Leveraging K-12 principal training and evaluation standards to support environmental, ecological and sustainability education in public schools: An example of Policy Analysis in GER

Monday 2:00pm Weeks Geo: AB20
Oral Presentation


Anthony Feig, Central Michigan University
Rodolfo Rincones, University of Texas at El Paso
Policy analysis is the process of understanding 1) the most effective means for accomplishing a goal within a given policy framework, and 2) how policies and goals relate. In this study, the goal is to establish a rigorous, holistic Earth Systems/Environmental Science curriculum in a public school. The policies being analyzed are the training and evaluation processes for school principals.
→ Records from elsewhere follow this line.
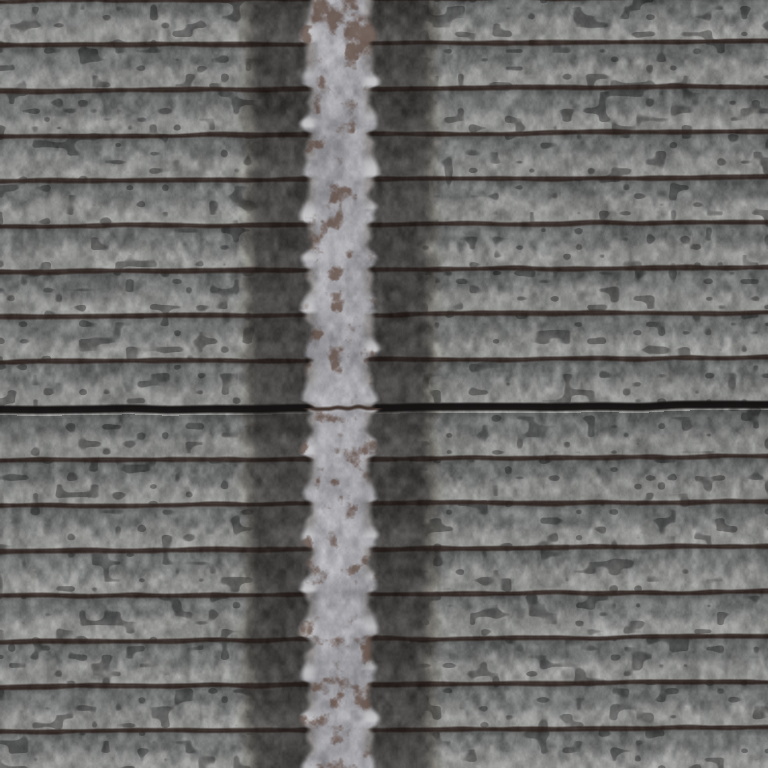
A WebGL 1 fragment shader for this texture:

```glsl
precision highp float;
// Weathered grey ribbed boards crossed by a pale vertical strip between dark bands, with one crack.
uniform vec2 u_resolution;

#define ROW_PITCH 0.0588
#define ROW_START 0.0011
#define TILT 0.006
#define GROOVE_HALF 0.0029
#define CRACK_POS 0.5335
#define CRACK_HALF 0.0050
#define CRACK_SHIFT 0.0109
#define STRIP_CENTER 0.4425
#define STRIP_HALF 0.0435
#define BAND_HALF 0.119
#define GRAIN 0.30

const vec3 PLANK_DARK = vec3(0.425, 0.430, 0.430);
const vec3 PLANK_LIGHT = vec3(0.550, 0.555, 0.545);
const vec3 BAND_GREY = vec3(0.245, 0.240, 0.235);
const vec3 GROOVE_BROWN = vec3(0.190, 0.150, 0.135);
const vec3 CRACK_BLACK = vec3(0.075, 0.065, 0.065);
const vec3 STRIP_GREY = vec3(0.625, 0.625, 0.645);
const vec3 STRIP_WHITE = vec3(0.77, 0.77, 0.78);
const vec3 RUST = vec3(0.37, 0.29, 0.25);

float hash(vec2 p) {
  vec3 q = fract(vec3(p.xyx) * 0.1031);
  q += dot(q, q.yzx + 33.33);
  return fract((q.x + q.y) * q.z);
}

float noise(vec2 p) {
  vec2 i = floor(p), f = fract(p);
  f = f * f * (3.0 - 2.0 * f);
  return mix(mix(hash(i), hash(i + vec2(1, 0)), f.x),
             mix(hash(i + vec2(0, 1)), hash(i + vec2(1, 1)), f.x), f.y);
}

float fbm(vec2 p) {
  float sum = 0.0, amp = 0.5;
  for (int i = 0; i < 4; i++) {
    sum += amp * noise(p);
    p = p * 2.03 + 17.7;
    amp *= 0.5;
  }
  return sum / 0.9375;
}

// 1 inside a line of the given half width, fading over soft
float lineMask(float dist, float halfWidth, float soft) {
  return 1.0 - smoothstep(halfWidth - soft, halfWidth + soft, abs(dist));
}

void main() {
  vec2 p = gl_FragCoord.xy / u_resolution;
  p.y = 1.0 - p.y;
  float soft = max(0.0017, 0.75 / u_resolution.y);

  // Tilted, slightly wavering rows; those below the crack sit lower
  float s = p.y + TILT * p.x + 0.003 * (noise(vec2(p.x * 18.0, p.y * 30.0)) - 0.5);
  float below = step(CRACK_POS, s);
  float rows = (s - ROW_START - CRACK_SHIFT * below) / ROW_PITCH;
  float row = floor(rows), f = fract(rows);
  float grooveDist = (0.5 - abs(f - 0.5)) * ROW_PITCH;

  float grain = fbm(p * vec2(95.0, 75.0)) - 0.5;
  float streak = noise(vec2(p.x * 115.0, row * 7.0 + f * 1.5)) - 0.5;
  float blotch = fbm(p * vec2(14.0, 22.0) + 40.0) - 0.5;

  // Planks: dark upper part with a ragged drip edge over a paler lower lip
  float drip = 0.50 + 0.36 * streak + 0.5 * blotch;
  vec3 color = mix(PLANK_DARK, PLANK_LIGHT, smoothstep(drip - 0.16, drip + 0.16, f));
  color += GRAIN * grain + 0.06 * streak + 0.12 * blotch;
  color += 0.03 * (hash(vec2(row, 3.0)) - 0.5);
  color *= 0.84 + 0.16 * smoothstep(0.02, 0.22, f);
  float pits = smoothstep(0.73, 0.86, noise(p * vec2(65.0, 90.0) + 9.0));
  color = mix(color, color * 0.68, pits);

  // Dark stained bands with brown outer fringes
  float fromStrip = abs(p.x - STRIP_CENTER);
  float bandEdge = BAND_HALF + 0.012 * (noise(vec2(p.x * 20.0, p.y * 65.0)) - 0.5);
  float band = 1.0 - smoothstep(bandEdge - 0.015, bandEdge + 0.010, fromStrip);
  float fringe = lineMask(fromStrip - bandEdge, 0.006, 0.012);
  vec3 stain = BAND_GREY + 0.20 * grain + 0.10 * blotch + 0.045 * smoothstep(0.35, 0.8, f);
  color = mix(color, stain, 0.94 * band);
  color *= mix(vec3(1.0), vec3(0.93, 0.90, 0.86), fringe);

  // Grooves between rows, absent close to the crack
  float clearOfCrack = smoothstep(0.010, 0.016, abs(s - CRACK_POS));
  float grooveHalf = GROOVE_HALF * (0.85 + 0.4 * noise(vec2(p.x * 40.0, floor(rows + 0.5))));
  float groove = lineMask(grooveDist, grooveHalf, soft) * clearOfCrack;
  color = mix(color, GROOVE_BROWN * (1.0 - 0.25 * band) + 0.10 * grain, 0.9 * groove);

  // Pale strip, its edges swelling just above each groove
  float swell = smoothstep(0.4, 0.8, f) * (1.0 - smoothstep(0.88, 1.0, f));
  float side = step(STRIP_CENTER, p.x);
  float chip = noise(vec2(side * 31.0 + 5.0, p.y * 75.0)) - 0.5;
  float stripEdge = STRIP_HALF - 0.003 + 0.008 * swell + 0.010 * chip;
  float strip = 1.0 - smoothstep(stripEdge - 0.006, stripEdge + 0.005, fromStrip);
  float rim = smoothstep(0.024, 0.039, fromStrip);
  vec3 paint = STRIP_GREY + 0.24 * grain + 0.16 * blotch;
  paint = mix(paint, paint * vec3(0.85, 0.83, 0.80), rim * (1.0 - swell));
  paint = mix(paint, STRIP_WHITE, rim * swell * smoothstep(-0.15, 0.3, chip));
  float topRust = 1.0 - smoothstep(0.035, 0.085, p.y);
  float rust = smoothstep(0.56, 0.78, fbm(p * 48.0 + 70.0) + 0.16 * topRust);
  paint = mix(paint, RUST, 0.75 * rust);
  color = mix(color, paint, strip);

  // Wide black crack, narrowing to a rusty hairline over the strip
  float jag = 0.004 * strip * (noise(vec2(p.x * 75.0, 2.0)) - 0.5);
  float crackHalf = mix(CRACK_HALF, 0.0024, strip);
  float crack = lineMask(s + jag - CRACK_POS, crackHalf, soft * 1.2);
  color = mix(color, mix(CRACK_BLACK, RUST * 0.65, strip), crack * 0.96);

  gl_FragColor = vec4(clamp(color, 0.0, 1.0), 1.0);
}
```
Environmental science, ecology and sustainability studies can be conceptually packaged as "ecoliteracy." The four themes of ecoliteracy education are environmental justice, stewardship, deep time and understanding Earth systems as interconnected processes.

In setting a school's goals and culture of learning, principals can establish a vision and curriculum of ecoliteracy. Because ecoliteracy is such a dramatic departure from current practice in public K-12 science education, principals require significant support and endorsement from higher levels in their efforts.

In Texas and Michigan, Administrator (Principal) Standards fall into seven categories: Executive leadership/vision, learning/curriculum leadership, school culture, school operations, personnel management, external/collaborative relationships and ethics.

A convergence exists between the principles of ecoliteracy education and the training and evaluation of public school principals. Comparative case study reveals that, with proper interpretation, Principal Standards and Performance Indicators in both Texas and Michigan can support a principal's efforts to establish ecoliteracy education at the building level. This support is especially desirable in the face of high-stakes accountability and the devaluing of science education.